A protein associated with a disorder that causes deafness and blindness in people may be a key to unraveling one of the foremost mysteries of how we hear, says a study in the June 28 issue of the Journal of Neuroscience.

Scientists with the National Institute on Deafness and Other Communication Disorders (NIDCD), one of the National Institutes of Health (NIH), and the University of Sussex, Brighton, United Kingdom, have identified protocadherin-15 as a likely player in the moment-of-truth reaction in which sound is converted into electrical signals. Protocadherin-15 is a protein made by a gene that causes one form of type 1 Usher syndrome, the most common cause of deaf-blindness in humans.

The findings will not only provide insight into how hearing takes place at the molecular level, but also may help scientists figure out why some people temporarily lose their hearing after being exposed to loud noise, only to regain it a day or two later.

“These findings offer a more precise picture of the complicated processes involved with our sense of hearing,” says Elias A. Zerhouni, MD, director of the NIH. “With roughly 15% of American adults reporting some degree of hearing loss, it is increasingly vital that we continue making inroads into our understanding of these processes, helping us seek new and better treatments, and opening the doors to better hearing health for Americans.”

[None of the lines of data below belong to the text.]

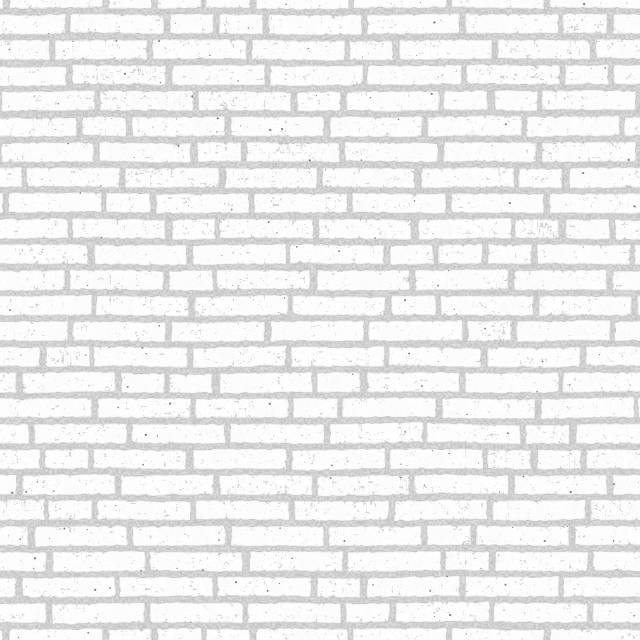
This texture is drawn by a three.js fragment shader. Its source:

```glsl
// Whitewashed brick wall: 25 wavy courses of long and half bricks in grainy grey mortar.
varying vec2 vUv;

// Layout, in canvas units
const float COURSES = 25.0;
const float HALF_BRICKS = 13.0;      // half-brick modules across one course
const float COURSE_SHIFT = 0.56;     // vertical start, in courses
const float SPLIT_CHANCE = 0.06;     // long bricks replaced by two halves
const vec2 JOINT = vec2(0.0085, 0.0092);
const float CORNER = 0.0022;
const float EDGE_SOFTNESS = 0.0009;
const float FRINGE = 0.0026;         // worn rim inside each brick
const float TILT = 0.022;

// Colours
const vec3 BRICK_WHITE = vec3(0.992);
const vec3 RIM_GREY = vec3(0.87);
const vec3 MORTAR_LIGHT = vec3(0.87);
const vec3 MORTAR_DARK = vec3(0.77);
const vec3 STAIN_GREY = vec3(0.70);
const vec3 PIT_DARK = vec3(0.38);

// Texture frequencies, in cells across the canvas
const float GRAIN = 270.0;
const float MOTTLE = 95.0;
const float PIT_CELLS = 42.0;

vec2 hash2(vec2 p) {
  vec3 q = fract(p.xyx * vec3(0.1031, 0.1030, 0.0973));
  q += dot(q, q.yzx + 33.33);
  return fract((q.xx + q.yz) * q.zy);
}

float corner(vec2 cell, vec2 offset) {
  float angle = 6.2832 * hash2(cell).x;
  return dot(vec2(cos(angle), sin(angle)), offset);
}

float gradientNoise(vec2 p) {
  vec2 i = floor(p), f = fract(p);
  vec2 u = f * f * f * (f * (f * 6.0 - 15.0) + 10.0);
  vec2 e = vec2(1.0, 0.0);
  return mix(mix(corner(i, f), corner(i + e, f - e), u.x),
             mix(corner(i + e.yx, f - e.yx), corner(i + 1.0, f - 1.0), u.x), u.y);
}

float roundedBox(vec2 p, vec2 halfSize, float radius) {
  vec2 q = abs(p) - halfSize + radius;
  return length(max(q, 0.0)) + min(max(q.x, q.y), 0.0) - radius;
}

// Signed distance to the brick around p; id receives its course and module
float brickDistance(vec2 p, out vec2 id) {
  float y = (1.0 - p.y) * COURSES + COURSE_SHIFT;
  float course = mod(floor(y), COURSES);
  vec2 rowRandom = hash2(vec2(course, 71.0));

  // Each course starts with one half brick at a random module
  float phase = 0.5 * mod(course, 2.0) + 0.3 * (rowRandom.x - 0.5);
  float x = mod(p.x * HALF_BRICKS - phase - floor(rowRandom.y * HALF_BRICKS), HALF_BRICKS);
  float start = 0.0, modules = 1.0;
  if (x >= 1.0) {
    start = 1.0 + 2.0 * floor((x - 1.0) * 0.5);
    modules = 2.0;
    if (hash2(vec2(start, course + 40.0)).x < SPLIT_CHANCE) {
      start = floor(x);
      modules = 1.0;
    }
  }
  id = vec2(start, course);

  // Slightly uneven size, position and tilt
  vec2 vary = hash2(id + 11.0) - 0.5;
  vec2 size = vec2(modules / HALF_BRICKS, 1.0 / COURSES);
  vec2 local = vec2((x - start - 0.5 * modules) / HALF_BRICKS, (0.5 - fract(y)) / COURSES);
  local += vec2(vary.x * 0.003, vary.y * 0.0012 + local.x * TILT * vary.x);
  vec2 halfSize = 0.5 * (size - JOINT) - vec2(0.0014, 0.0008) * vary.yx;
  return roundedBox(local, halfSize, CORNER);
}

// Sparse round pits, one candidate per grid cell
float pits(vec2 p) {
  vec2 cell = floor(p * PIT_CELLS);
  vec2 spot = hash2(cell + 5.0), kind = hash2(cell + 87.0);
  float radius = mix(0.0006, 0.0019, kind.y * kind.y);
  float d = length((fract(p * PIT_CELLS) - 0.15 - 0.7 * spot) / PIT_CELLS) - radius;
  return step(kind.x, 0.16) * (1.0 - smoothstep(-EDGE_SOFTNESS, EDGE_SOFTNESS, d));
}

void main() {
  float grain = gradientNoise(vUv * GRAIN);
  float mottle = gradientNoise(vUv * MOTTLE + 17.0);
  float patches = gradientNoise(vUv * 24.0 + 53.0);

  // Wavy courses and ragged brick edges
  vec2 p = vUv;
  p.y += 0.0028 * gradientNoise(vUv * vec2(5.0, 4.0) + 7.0);
  p += 0.0012 * vec2(patches, gradientNoise(vUv * 30.0 + 29.0));
  vec2 id;
  float d = brickDistance(p, id) + 0.0010 * mottle + 0.0007 * grain;

  // Mortar
  float sand = clamp(0.45 + 1.1 * grain + 0.6 * mottle, 0.0, 1.0);
  vec3 mortar = mix(MORTAR_DARK, MORTAR_LIGHT, sand);

  // Brick face: worn rim, flecks, vertical scratches and pits
  float wear = smoothstep(0.72, 1.0, hash2(id + 23.0).x);
  float rim = smoothstep(-FRINGE, 0.0, d + 0.0015 * patches);
  vec3 brick = BRICK_WHITE + 0.018 * grain + 0.012 * patches;
  brick = mix(brick, RIM_GREY, rim * (0.75 + 0.5 * mottle));
  float fleck = smoothstep(0.22, 0.55, grain * 0.7 + mottle * 0.5 + 0.25 * patches + 0.10 * wear);
  float scratch = smoothstep(0.36, 0.62, gradientNoise(vUv * vec2(240.0, 45.0) + 91.0) + 0.2 * patches);
  brick = mix(brick, STAIN_GREY, 0.55 * fleck + (0.12 + 0.3 * wear) * scratch * (1.0 - fleck));
  brick = mix(brick, PIT_DARK, 0.75 * pits(vUv));

  // Broken shadow line where brick meets mortar
  float seam = exp(-pow(d / 0.0011, 2.0)) * smoothstep(-0.05, 0.4, mottle + 0.4 * grain);
  vec3 color = mix(brick, mortar, smoothstep(-EDGE_SOFTNESS, EDGE_SOFTNESS, d));
  gl_FragColor = vec4(mix(color, STAIN_GREY, 0.5 * seam), 1.0);
}
```
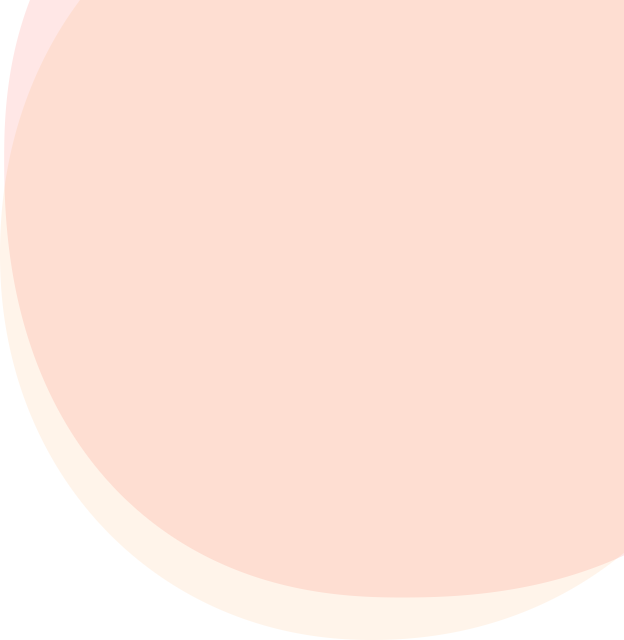
Write a WebGL 2 fragment shader that draws this background.

```glsl
#version 300 es
precision highp float;

uniform vec2 u_resolution;
out vec4 outColor;

// Palette
const vec3 PAPER = vec3(1.0);
const vec3 CREAM = vec3(1.0, 0.957, 0.918);
const vec3 BLUSH = vec3(1.0, 0.906, 0.902);
const vec3 PEACH = vec3(0.996, 0.871, 0.824);

// Blobs, in units of canvas height: radii are (x, y) on each side of the centre
const vec2 CREAM_CENTER = vec2(0.5807, 0.6029);
const vec2 CREAM_LOWER_LEFT = vec2(0.5807, 0.6029);
const vec2 CREAM_UPPER_RIGHT = vec2(0.6055, 0.6224);
const float CREAM_POWER = 2.07;

const vec2 BLUSH_CENTER = vec2(0.6276, 0.7526);
const vec2 BLUSH_LOWER_LEFT = vec2(0.6211, 0.6862);
const vec2 BLUSH_UPPER_RIGHT = vec2(0.6990, 0.5860);
const float BLUSH_POWER = 2.27;

// Approximate signed distance to a superellipse with uneven radii
float blobDistance(vec2 offset, vec2 lowerLeft, vec2 upperRight, float power) {
    vec2 radii = mix(lowerLeft, upperRight, step(0.0, offset));
    vec2 q = max(abs(offset) / radii, vec2(1e-5));
    float field = dot(pow(q, vec2(power)), vec2(1.0));
    vec2 slope = power * pow(q, vec2(power - 1.0)) / radii;
    return (field - 1.0) / max(length(slope), 1e-4);
}

float coverage(float dist, float pixel) {
    return clamp(0.5 - dist / pixel, 0.0, 1.0);
}

void main() {
    float pixel = 1.0 / u_resolution.y;
    vec2 p = gl_FragCoord.xy * pixel;

    float cream = coverage(blobDistance(p - CREAM_CENTER, CREAM_LOWER_LEFT,
                                        CREAM_UPPER_RIGHT, CREAM_POWER), pixel);
    float blush = coverage(blobDistance(p - BLUSH_CENTER, BLUSH_LOWER_LEFT,
                                        BLUSH_UPPER_RIGHT, BLUSH_POWER), pixel);

    // Peach fills the overlap of the two blobs
    vec3 outside = mix(PAPER, BLUSH, blush);
    vec3 inside = mix(CREAM, PEACH, blush);
    outColor = vec4(mix(outside, inside, cream), 1.0);
}
```
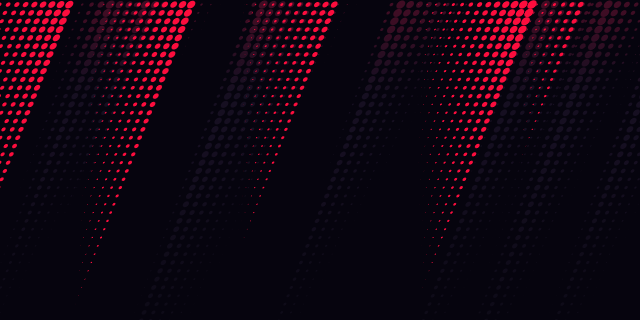
Give the GLSL for this background, as a Shadertoy shader.

```glsl
// Slanted halftone streaks on near-black: dim plum bands beneath bright red ones.
// Each band is a sheared dot lattice anchored on its crest; dot radius shrinks
// away from the crest on both sides and down the canvas.

const float SLANT = 0.387;      // sideways shift per unit of height
const float ROW_PITCH = 0.026;
const float FIRST_ROW = 0.0143; // depth of the top row of dots
const float RED_PITCH = 0.0273;
const float PLUM_PITCH = 0.0292;
const float PLUM_RADIUS = 0.0128;

const vec3 NIGHT  = vec3(0.025, 0.016, 0.055);
const vec3 MAROON = vec3(0.25, 0.05, 0.14);
const vec3 PLUM   = vec3(0.085, 0.058, 0.13);
const vec3 DUSK   = vec3(0.055, 0.042, 0.095);
const vec3 RED    = vec3(0.99, 0.05, 0.24);

// Antialiased disc that also dims when smaller than a pixel
float disc(vec2 offset, float radius, float pixel) {
    float edge = clamp((radius - length(offset)) / pixel + 0.5, 0.0, 1.0);
    return edge * clamp(2.0 * radius / pixel, 0.0, 1.0);
}

// Dot coverage of one band; q = (slanted x, depth below the top)
float bandDots(vec2 q, float crest, vec2 sideWidths, float reach,
               float radius, float columnPitch, float pixel) {
    vec2 pitch = vec2(columnPitch, ROW_PITCH);
    vec2 local = q - vec2(crest, FIRST_ROW);
    vec2 center = round(local / pitch) * pitch;
    float width = center.x < 0.0 ? sideWidths.x : sideWidths.y;
    float size = 1.0 - abs(center.x) / width - max(center.y, 0.0) / reach;
    return disc(local - center, radius * max(size, 0.0), pixel);
}

// Maroon at the top, cooling to plum and then dusk
vec3 plumTint(float depth) {
    vec3 upper = mix(MAROON, PLUM, smoothstep(0.0, 0.32, depth));
    return mix(upper, DUSK, smoothstep(0.35, 1.0, depth));
}

void mainImage(out vec4 fragColor, in vec2 fragCoord) {
    // Crest, left width, right width, reach
    const vec4 plumBands[7] = vec4[7](
        vec4(0.350, 0.12, 0.26, 1.20),
        vec4(0.460, 0.06, 0.24, 0.70),
        vec4(0.828, 0.06, 0.30, 2.10),
        vec4(1.258, 0.05, 0.25, 1.40),
        vec4(1.710, 0.05, 0.22, 1.60),
        vec4(1.906, 0.11, 0.18, 1.90),
        vec4(2.125, 0.08, 0.22, 1.60));
    // Crest, left width, reach, radius
    const vec4 redBands[5] = vec4[5](
        vec4(0.222, 0.45, 1.10, 0.0118),
        vec4(0.603, 0.31, 0.97, 0.0120),
        vec4(1.050, 0.30, 0.78, 0.0098),
        vec4(1.668, 0.37, 0.90, 0.0135),
        vec4(1.820, 0.18, 0.50, 0.0085));

    float pixel = 1.0 / iResolution.y;
    vec2 p = fragCoord * pixel;
    p.x *= 2.0 * iResolution.y / iResolution.x; // canvas is two units wide
    float depth = 1.0 - p.y;
    vec2 q = vec2(p.x + SLANT * depth, depth);

    // Dim bands
    float plum = 0.0;
    for (int i = 0; i < 7; i++) {
        vec4 b = plumBands[i];
        plum = max(plum, bandDots(q, b.x, b.yz, b.w, PLUM_RADIUS, PLUM_PITCH, pixel));
    }

    // Bright bands with a hard right edge
    float red = 0.0;
    for (int i = 0; i < 5; i++) {
        vec4 b = redBands[i];
        red = max(red, bandDots(q, b.x, vec2(b.y, 0.01), b.z, b.w, RED_PITCH, pixel));
    }

    vec3 color = mix(NIGHT, plumTint(depth), plum);
    color = mix(color, RED, red);
    fragColor = vec4(color, 1.0);
}
```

Researchers have long known that hair cells, small sensory cells in the inner ear, convert sound energy into electrical signals that travel to the brain. When fluid in the inner ear is set into motion by vibrations emanating from the bones of the middle ear, the rippling effect causes bristly structures atop the hair cells to bump up against an overlying membrane and to deflect. The bristles, called stereocilia, are arranged in tiers and connected by minute links. As the stereocilia are deflected, pore-like channels on the surface of the stereocilia open up, allowing potassium to rush in, and generate an electrical signal.

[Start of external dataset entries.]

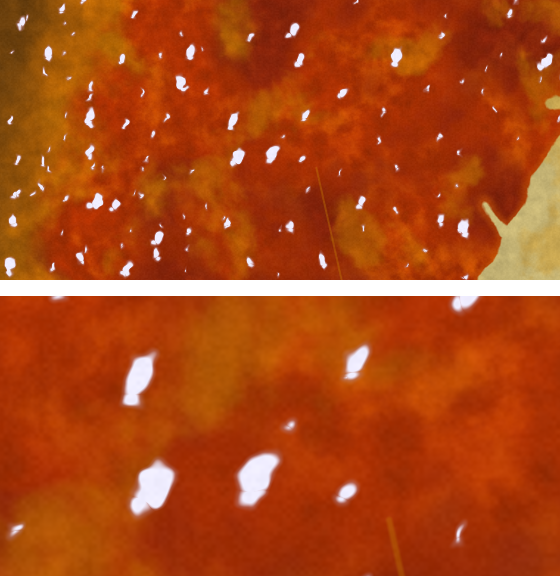
Top: the whole. Bottom: its middle third, enlarged.
Write a WebGL 1 fragment shader that draws this texture.

```glsl
precision highp float;
// Glossy caramel glaze: layered value noise blends red, orange, amber and burnt
// tones, jittered grids scatter small wet glints over it, and a pale crumb
// bounded by a rough distance field fills the lower right corner.

uniform vec2 u_resolution;

const vec3 RED = vec3(0.67, 0.19, 0.012);
const vec3 ORANGE = vec3(0.77, 0.33, 0.02);
const vec3 AMBER = vec3(0.74, 0.43, 0.02);
const vec3 BURNT = vec3(0.45, 0.11, 0.05);
const vec3 OLIVE = vec3(0.42, 0.25, 0.05);
const vec3 CREAM = vec3(0.78, 0.71, 0.46);
const vec3 HALO = vec3(0.72, 0.50, 0.52);
const vec3 GLINT = vec3(0.94, 0.93, 1.0);

float hash(vec2 p) {
  return fract(sin(dot(p, vec2(127.1, 311.7))) * 43758.5453);
}

vec2 hash2(vec2 p) {
  return vec2(hash(p), hash(p + 37.7));
}

float noise(vec2 p) {
  vec2 i = floor(p);
  vec2 f = fract(p);
  f = f * f * (3.0 - 2.0 * f);
  return mix(mix(hash(i), hash(i + vec2(1.0, 0.0)), f.x),
             mix(hash(i + vec2(0.0, 1.0)), hash(i + 1.0), f.x), f.y);
}

float fbm(vec2 p) {
  float sum = 0.0;
  float amp = 0.5;
  for (int i = 0; i < 5; i++) {
    sum += amp * noise(p);
    p = mat2(1.6, 1.2, -1.2, 1.6) * p + 5.3;
    amp *= 0.5;
  }
  return sum;
}

float segment(vec2 p, vec2 a, vec2 b) {
  vec2 ab = b - a;
  return length(p - a - ab * clamp(dot(p - a, ab) / dot(ab, ab), 0.0, 1.0));
}

// Distance to scattered two-lobed glints, denser towards the left
float glintField(vec2 p, float cell, float seed, float share, float radius) {
  float nearest = 1.0;
  vec2 id = floor(p / cell);
  for (int j = -1; j <= 1; j++) {
    for (int i = -1; i <= 1; i++) {
      vec2 c = id + vec2(float(i), float(j));
      vec2 place = hash2(c + seed);
      vec2 kind = hash2(c + seed + 17.3);
      vec2 center = (c + 0.15 + 0.7 * place) * cell;
      float density = share * mix(1.0, 0.5, smoothstep(0.4, 0.9, center.x));
      if (kind.x < density) {
        float r = radius * mix(0.4, 1.0, kind.y * kind.y);
        float tilt = 0.8 * place.x - 0.15;
        vec2 d = p - center;
        vec2 q = vec2(d.x * cos(tilt) - d.y * sin(tilt),
                      d.x * sin(tilt) + d.y * cos(tilt));
        float body = length(q / vec2(0.7, 1.15)) - r;
        float lobe = length(q - r * vec2(1.6 * place.y - 0.8, -1.2)) - 0.5 * r;
        nearest = min(nearest, min(body, lobe));
      }
    }
  }
  return nearest;
}

// Signed distance to the crumb: slanted edge, torn spur and a loose flake
float crumbField(vec2 p) {
  float rough = 0.05 * (fbm(p * 11.0) - 0.5);
  float slice = dot(vec2(1.72, 0.0) - p, vec2(0.884, -0.467));
  float spur = segment(p, vec2(1.735, 0.27), vec2(1.80, 0.17)) - 0.013;
  float flake = segment(p, vec2(1.97, 0.63), vec2(2.03, 0.635)) - 0.027;
  return min(min(slice, spur), flake) + rough;
}

vec3 glaze(vec2 p) {
  vec2 warp = p + 0.12 * vec2(fbm(p * 4.0), fbm(p * 4.0 + 9.0));
  float broad = fbm(warp * 3.2 + 2.0);
  float patches = fbm(warp * 8.0 + 21.0);
  float mottle = fbm(p * 22.0 + 40.0);
  vec3 col = mix(RED, ORANGE, 0.8 * smoothstep(0.42, 0.72, 0.6 * patches + 0.4 * mottle));
  float center = exp(-3.0 * dot(p - vec2(1.05, 0.55), p - vec2(1.05, 0.55)));
  col = mix(col, BURNT, 0.7 * smoothstep(0.42, 0.68, broad + 0.12 * center + 0.3 * (mottle - 0.5)));
  float left = 0.2 + 0.5 * p.y - p.x + 0.9 * (broad - 0.5) + 0.6 * (patches - 0.5);
  col = mix(col, AMBER, 0.85 * smoothstep(-0.16, 0.2, left));
  col = mix(col, AMBER, 0.6 * smoothstep(0.57, 0.72, fbm(warp * 4.5 + 63.0)));
  float corner = p.x + 0.22 * (1.0 - p.y) + 0.25 * (patches - 0.5);
  col = mix(OLIVE, col, smoothstep(-0.02, 0.38, corner));
  return col * (0.82 + 0.36 * mottle);
}

void main() {
  vec2 p = gl_FragCoord.xy / u_resolution.y;
  vec3 col = glaze(p);

  // Faint hair-thin scratch
  float scratch = segment(p, vec2(1.13, 0.40), vec2(1.22, 0.0));
  col = mix(col, AMBER, 0.45 * smoothstep(0.006, 0.001, scratch));

  // Wet highlights with a soft lilac fringe
  vec2 wobble = p + 0.014 * (vec2(noise(p * 55.0), noise(p * 55.0 + 8.0)) - 0.5);
  float glint = min(glintField(wobble, 0.125, 3.0, 0.52, 0.025),
                    glintField(wobble, 0.07, 51.0, 0.30, 0.009));
  col = mix(col, HALO, 0.7 * smoothstep(0.009, -0.002, glint));
  col = mix(col, GLINT, smoothstep(0.003, -0.004, glint));

  // Pale crumb with yellow stains and a browned rim
  float crumb = crumbField(p);
  float stain = smoothstep(0.48, 0.7, fbm(p * 9.0 + 70.0));
  vec3 bread = mix(CREAM, vec3(0.77, 0.60, 0.22), 0.6 * stain);
  bread *= 0.88 + 0.24 * fbm(p * 24.0);
  col = mix(col, ORANGE, 0.5 * smoothstep(0.035, 0.0, crumb));
  col = mix(col, bread, smoothstep(0.005, -0.005, crumb));

  col += 0.03 * (noise(p * 190.0) - 0.5);
  gl_FragColor = vec4(clamp(col, 0.0, 1.0), 1.0);
}
```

Because the “tip link”—the link that connects the tip of the shorter stereocilium to the side of the adjacent, taller stereocilium—must be present for the channel to function, scientists believe that this structure may be responsible for opening and closing the channel gate. Researchers suggest that if they can learn the makeup of the tip link, they’ll be that much closer to understanding how the gate mechanism operates.

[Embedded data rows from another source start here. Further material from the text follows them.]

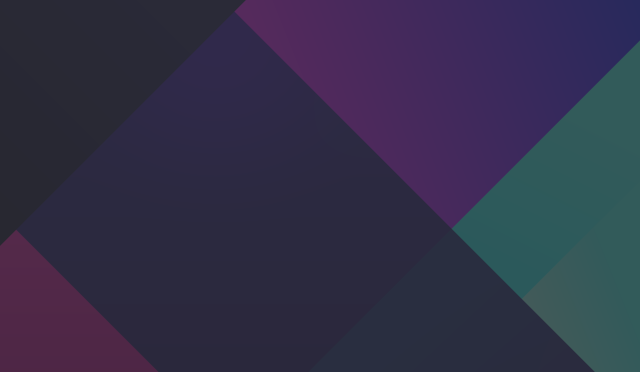
Reproduce this background procedurally as a Shadertoy shader.

```glsl
// Draws dark diagonal panels in indigo, purple, teal and magenta, with soft gradients.

// Panel borders; rise = x + y, fall = x - y, in canvas heights
const float RISE_MAGENTA = 0.426;
const float RISE_BRIGHT = 1.599;
const float FALL_CHARCOAL = -0.339;
const float FALL_TEAL = 0.829;
const float FALL_GREY = 1.206;

// Panel colours, each pair being the two ends of a gradient
const vec3 CHARCOAL_LOW = vec3(0.155, 0.155, 0.192);
const vec3 CHARCOAL_HIGH = vec3(0.163, 0.163, 0.216);
const vec3 INDIGO_LOW = vec3(0.166, 0.157, 0.235);
const vec3 INDIGO_HIGH = vec3(0.173, 0.165, 0.262);
const vec3 INDIGO_GLOW = vec3(0.190, 0.160, 0.295);
const vec3 SHADED_TEAL = vec3(0.160, 0.182, 0.250);
const vec3 MAGENTA_LOW = vec3(0.305, 0.150, 0.272);
const vec3 MAGENTA_HIGH = vec3(0.330, 0.162, 0.290);
const vec3 PLUM = vec3(0.335, 0.163, 0.360);
const vec3 NAVY = vec3(0.155, 0.160, 0.360);
const vec3 TEAL_DEEP = vec3(0.168, 0.350, 0.358);
const vec3 TEAL_PALE = vec3(0.195, 0.355, 0.352);
const vec3 GREY_TEAL = vec3(0.260, 0.352, 0.350);

// Gradient and glow placement
const vec2 PURPLE_AXIS = vec2(1.0, 0.4);
const vec2 PURPLE_RANGE = vec2(1.04, 2.12);
const vec2 GLOW_CENTER = vec2(0.58, 0.92);
const float GLOW_RADIUS = 0.55;
const vec2 GREY_CORNER = vec2(1.402, 0.197);
const float GREY_REACH = 0.28;

// Linear position of v between two ends, clamped to 0..1
float ramp(float start, float end, float v) {
    return clamp((v - start) / (end - start), 0.0, 1.0);
}

// Smooth step across a diagonal border, about one pixel wide
float beyond(float border, float v) {
    float halfWidth = 1.0 / iResolution.y;
    return smoothstep(border - halfWidth, border + halfWidth, v);
}

// Middle band: indigo with an upper glow and a faint teal lower corner
vec3 middleBand(vec2 p, float fall) {
    vec3 color = mix(INDIGO_LOW, INDIGO_HIGH, ramp(0.0, 0.8, p.y));
    float glow = 1.0 - smoothstep(0.0, GLOW_RADIUS, length(p - GLOW_CENTER));
    color = mix(color, INDIGO_GLOW, glow);
    float shade = 1.0 - 0.6 * ramp(0.95, 1.6, fall);
    return mix(color, SHADED_TEAL, shade * beyond(FALL_TEAL, fall));
}

// Right side: purple, then teal, then a fading grey wedge
vec3 brightSide(vec2 p, float fall) {
    float across = dot(p, PURPLE_AXIS);
    vec3 color = mix(PLUM, NAVY, ramp(PURPLE_RANGE.x, PURPLE_RANGE.y, across));

    vec3 teal = mix(TEAL_DEEP, TEAL_PALE, ramp(0.25, 0.75, p.y + 0.5 * (p.x - 1.4)));
    color = mix(color, teal, beyond(FALL_TEAL, fall));

    float along = dot(p - GREY_CORNER, PURPLE_AXIS);
    vec3 wedge = mix(GREY_TEAL, TEAL_PALE, ramp(0.0, GREY_REACH, along));
    return mix(color, wedge, beyond(FALL_GREY, fall));
}

void mainImage(out vec4 fragColor, in vec2 fragCoord) {
    vec2 p = fragCoord / iResolution.y;
    float rise = p.x + p.y;
    float fall = p.x - p.y;

    // Panels ordered from lower left to upper right
    vec3 color = mix(MAGENTA_LOW, MAGENTA_HIGH, ramp(0.0, 0.38, p.y));
    color = mix(color, middleBand(p, fall), beyond(RISE_MAGENTA, rise));
    color = mix(color, brightSide(p, fall), beyond(RISE_BRIGHT, rise));

    // Charcoal corner over the upper left
    vec3 charcoal = mix(CHARCOAL_LOW, CHARCOAL_HIGH, ramp(0.4, 1.4, rise));
    color = mix(charcoal, color, beyond(FALL_CHARCOAL, fall));

    fragColor = vec4(color, 1.0);
}
```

“This research identifies protocadherin-15 to be one of the proteins associated with the tip link, thus finally answering a question that has been baffling researchers for years,” says James F. Battey, Jr, MD, PhD, director of the NIDCD. “Thanks to the collaborative effort among these researchers, we are now at the closest point we have ever been to understanding the mechanism by which the ear converts mechanical energy—or energy of motion—into a form of energy that the brain can recognize as sound.”